_About this task_.
Please restate the records below verbatim, omitting every image they hold.

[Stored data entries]
*** Block opens ***

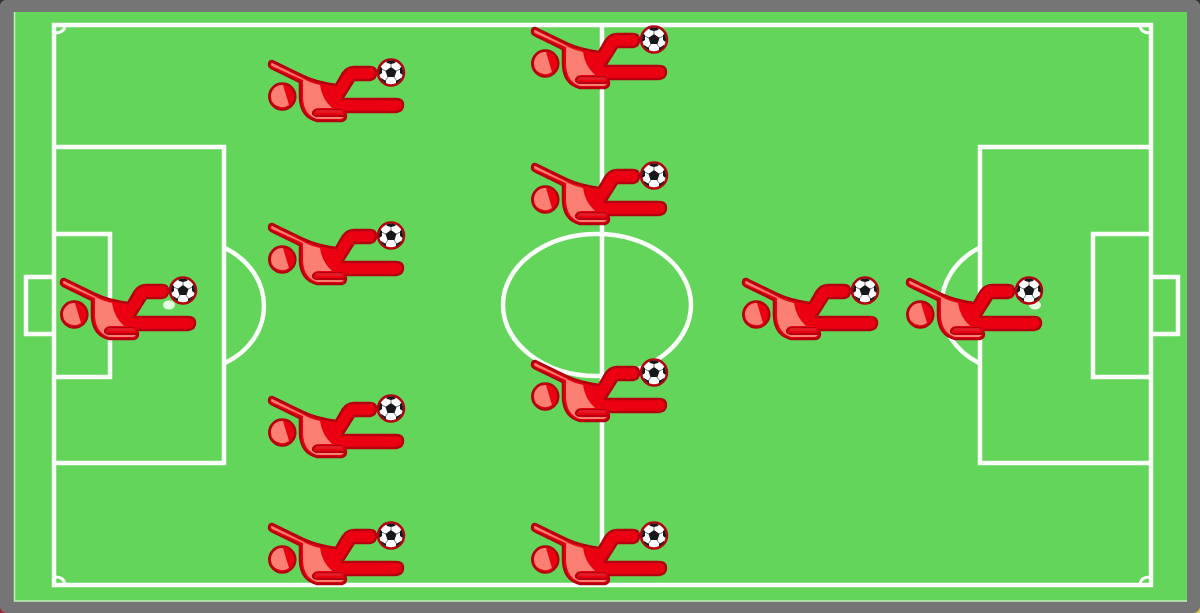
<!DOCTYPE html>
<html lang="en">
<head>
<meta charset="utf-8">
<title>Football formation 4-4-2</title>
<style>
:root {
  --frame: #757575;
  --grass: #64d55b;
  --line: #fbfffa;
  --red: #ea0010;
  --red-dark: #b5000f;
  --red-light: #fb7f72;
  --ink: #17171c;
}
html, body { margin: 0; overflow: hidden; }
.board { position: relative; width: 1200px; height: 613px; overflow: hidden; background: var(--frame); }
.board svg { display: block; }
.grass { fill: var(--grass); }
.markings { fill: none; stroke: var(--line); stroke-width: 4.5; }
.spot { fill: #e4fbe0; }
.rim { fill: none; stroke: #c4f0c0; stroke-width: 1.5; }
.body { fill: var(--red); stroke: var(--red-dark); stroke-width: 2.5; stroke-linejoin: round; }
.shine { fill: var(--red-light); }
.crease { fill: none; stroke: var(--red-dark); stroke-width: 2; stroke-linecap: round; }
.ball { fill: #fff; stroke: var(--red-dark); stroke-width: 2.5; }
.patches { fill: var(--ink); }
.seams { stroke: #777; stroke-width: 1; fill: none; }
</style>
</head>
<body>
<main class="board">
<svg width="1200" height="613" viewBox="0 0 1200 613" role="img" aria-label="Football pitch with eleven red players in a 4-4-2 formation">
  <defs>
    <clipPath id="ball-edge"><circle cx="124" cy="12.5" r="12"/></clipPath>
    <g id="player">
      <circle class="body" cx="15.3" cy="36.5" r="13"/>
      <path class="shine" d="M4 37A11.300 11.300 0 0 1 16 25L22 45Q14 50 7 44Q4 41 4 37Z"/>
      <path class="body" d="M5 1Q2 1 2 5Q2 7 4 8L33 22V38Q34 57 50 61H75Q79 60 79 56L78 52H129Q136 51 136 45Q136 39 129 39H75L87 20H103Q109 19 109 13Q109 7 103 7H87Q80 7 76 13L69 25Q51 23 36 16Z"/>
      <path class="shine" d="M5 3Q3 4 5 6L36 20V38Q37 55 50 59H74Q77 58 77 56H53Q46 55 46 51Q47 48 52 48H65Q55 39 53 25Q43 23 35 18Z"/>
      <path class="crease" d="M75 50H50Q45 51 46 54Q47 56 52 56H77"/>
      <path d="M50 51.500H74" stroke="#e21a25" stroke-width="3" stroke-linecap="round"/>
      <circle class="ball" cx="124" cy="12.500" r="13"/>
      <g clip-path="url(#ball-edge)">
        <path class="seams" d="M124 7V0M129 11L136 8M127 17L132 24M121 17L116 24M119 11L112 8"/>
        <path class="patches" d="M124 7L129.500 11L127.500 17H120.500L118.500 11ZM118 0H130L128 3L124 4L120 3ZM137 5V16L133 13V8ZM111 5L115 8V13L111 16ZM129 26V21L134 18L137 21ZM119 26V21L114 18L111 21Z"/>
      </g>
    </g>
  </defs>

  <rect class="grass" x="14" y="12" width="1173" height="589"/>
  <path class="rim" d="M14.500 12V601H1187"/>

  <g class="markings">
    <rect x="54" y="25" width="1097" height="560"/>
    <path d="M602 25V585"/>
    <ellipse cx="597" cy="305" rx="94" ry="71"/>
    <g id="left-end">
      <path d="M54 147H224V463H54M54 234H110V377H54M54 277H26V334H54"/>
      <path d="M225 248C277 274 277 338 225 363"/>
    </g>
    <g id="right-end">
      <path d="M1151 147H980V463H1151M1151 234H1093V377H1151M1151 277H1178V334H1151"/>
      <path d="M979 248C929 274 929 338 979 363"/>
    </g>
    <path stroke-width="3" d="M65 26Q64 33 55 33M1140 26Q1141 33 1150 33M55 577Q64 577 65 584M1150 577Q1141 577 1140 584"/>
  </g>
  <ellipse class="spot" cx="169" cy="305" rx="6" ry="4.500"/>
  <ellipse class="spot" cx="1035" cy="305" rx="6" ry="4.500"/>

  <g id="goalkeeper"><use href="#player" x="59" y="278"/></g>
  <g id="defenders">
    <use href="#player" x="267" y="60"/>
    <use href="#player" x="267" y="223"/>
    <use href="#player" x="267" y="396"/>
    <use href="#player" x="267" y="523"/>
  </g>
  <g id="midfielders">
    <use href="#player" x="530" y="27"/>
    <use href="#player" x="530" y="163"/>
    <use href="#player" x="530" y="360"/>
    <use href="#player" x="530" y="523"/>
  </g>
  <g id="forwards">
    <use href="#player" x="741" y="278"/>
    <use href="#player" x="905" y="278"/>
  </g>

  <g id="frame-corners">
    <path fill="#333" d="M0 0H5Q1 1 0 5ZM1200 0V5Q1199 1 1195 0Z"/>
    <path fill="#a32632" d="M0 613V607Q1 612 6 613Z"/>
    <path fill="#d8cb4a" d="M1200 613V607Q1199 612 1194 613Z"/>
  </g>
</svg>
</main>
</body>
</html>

*** Block closes ***

_Task result_.
<!DOCTYPE html>
<html lang="en">
<head>
<meta charset="utf-8">
<title>Football formation 4-4-2</title>
<style>
:root {
  --frame: #757575;
  --grass: #64d55b;
  --line: #fbfffa;
  --red: #ea0010;
  --red-dark: #b5000f;
  --red-light: #fb7f72;
  --ink: #17171c;
}
html, body { margin: 0; overflow: hidden; }
.board { position: relative; width: 1200px; height: 613px; overflow: hidden; background: var(--frame); }
.board svg { display: block; }
.grass { fill: var(--grass); }
.markings { fill: none; stroke: var(--line); stroke-width: 4.5; }
.spot { fill: #e4fbe0; }
.rim { fill: none; stroke: #c4f0c0; stroke-width: 1.5; }
.body { fill: var(--red); stroke: var(--red-dark); stroke-width: 2.5; stroke-linejoin: round; }
.shine { fill: var(--red-light); }
.crease { fill: none; stroke: var(--red-dark); stroke-width: 2; stroke-linecap: round; }
.ball { fill: #fff; stroke: var(--red-dark); stroke-width: 2.5; }
.patches { fill: var(--ink); }
.seams { stroke: #777; stroke-width: 1; fill: none; }
</style>
</head>
<body>
<main class="board">
<svg width="1200" height="613" viewBox="0 0 1200 613" role="img" aria-label="Football pitch with eleven red players in a 4-4-2 formation">
  <defs>
    <clipPath id="ball-edge"><circle cx="124" cy="12.5" r="12"/></clipPath>
    <g id="player">
      <circle class="body" cx="15.3" cy="36.5" r="13"/>
      <path class="shine" d="M4 37A11.300 11.300 0 0 1 16 25L22 45Q14 50 7 44Q4 41 4 37Z"/>
      <path class="body" d="M5 1Q2 1 2 5Q2 7 4 8L33 22V38Q34 57 50 61H75Q79 60 79 56L78 52H129Q136 51 136 45Q136 39 129 39H75L87 20H103Q109 19 109 13Q109 7 103 7H87Q80 7 76 13L69 25Q51 23 36 16Z"/>
      <path class="shine" d="M5 3Q3 4 5 6L36 20V38Q37 55 50 59H74Q77 58 77 56H53Q46 55 46 51Q47 48 52 48H65Q55 39 53 25Q43 23 35 18Z"/>
      <path class="crease" d="M75 50H50Q45 51 46 54Q47 56 52 56H77"/>
      <path d="M50 51.500H74" stroke="#e21a25" stroke-width="3" stroke-linecap="round"/>
      <circle class="ball" cx="124" cy="12.500" r="13"/>
      <g clip-path="url(#ball-edge)">
        <path class="seams" d="M124 7V0M129 11L136 8M127 17L132 24M121 17L116 24M119 11L112 8"/>
        <path class="patches" d="M124 7L129.500 11L127.500 17H120.500L118.500 11ZM118 0H130L128 3L124 4L120 3ZM137 5V16L133 13V8ZM111 5L115 8V13L111 16ZM129 26V21L134 18L137 21ZM119 26V21L114 18L111 21Z"/>
      </g>
    </g>
  </defs>

  <rect class="grass" x="14" y="12" width="1173" height="589"/>
  <path class="rim" d="M14.500 12V601H1187"/>

  <g class="markings">
    <rect x="54" y="25" width="1097" height="560"/>
    <path d="M602 25V585"/>
    <ellipse cx="597" cy="305" rx="94" ry="71"/>
    <g id="left-end">
      <path d="M54 147H224V463H54M54 234H110V377H54M54 277H26V334H54"/>
      <path d="M225 248C277 274 277 338 225 363"/>
    </g>
    <g id="right-end">
      <path d="M1151 147H980V463H1151M1151 234H1093V377H1151M1151 277H1178V334H1151"/>
      <path d="M979 248C929 274 929 338 979 363"/>
    </g>
    <path stroke-width="3" d="M65 26Q64 33 55 33M1140 26Q1141 33 1150 33M55 577Q64 577 65 584M1150 577Q1141 577 1140 584"/>
  </g>
  <ellipse class="spot" cx="169" cy="305" rx="6" ry="4.500"/>
  <ellipse class="spot" cx="1035" cy="305" rx="6" ry="4.500"/>

  <g id="goalkeeper"><use href="#player" x="59" y="278"/></g>
  <g id="defenders">
    <use href="#player" x="267" y="60"/>
    <use href="#player" x="267" y="223"/>
    <use href="#player" x="267" y="396"/>
    <use href="#player" x="267" y="523"/>
  </g>
  <g id="midfielders">
    <use href="#player" x="530" y="27"/>
    <use href="#player" x="530" y="163"/>
    <use href="#player" x="530" y="360"/>
    <use href="#player" x="530" y="523"/>
  </g>
  <g id="forwards">
    <use href="#player" x="741" y="278"/>
    <use href="#player" x="905" y="278"/>
  </g>

  <g id="frame-corners">
    <path fill="#333" d="M0 0H5Q1 1 0 5ZM1200 0V5Q1199 1 1195 0Z"/>
    <path fill="#a32632" d="M0 613V607Q1 612 6 613Z"/>
    <path fill="#d8cb4a" d="M1200 613V607Q1199 612 1194 613Z"/>
  </g>
</svg>
</main>
</body>
</html>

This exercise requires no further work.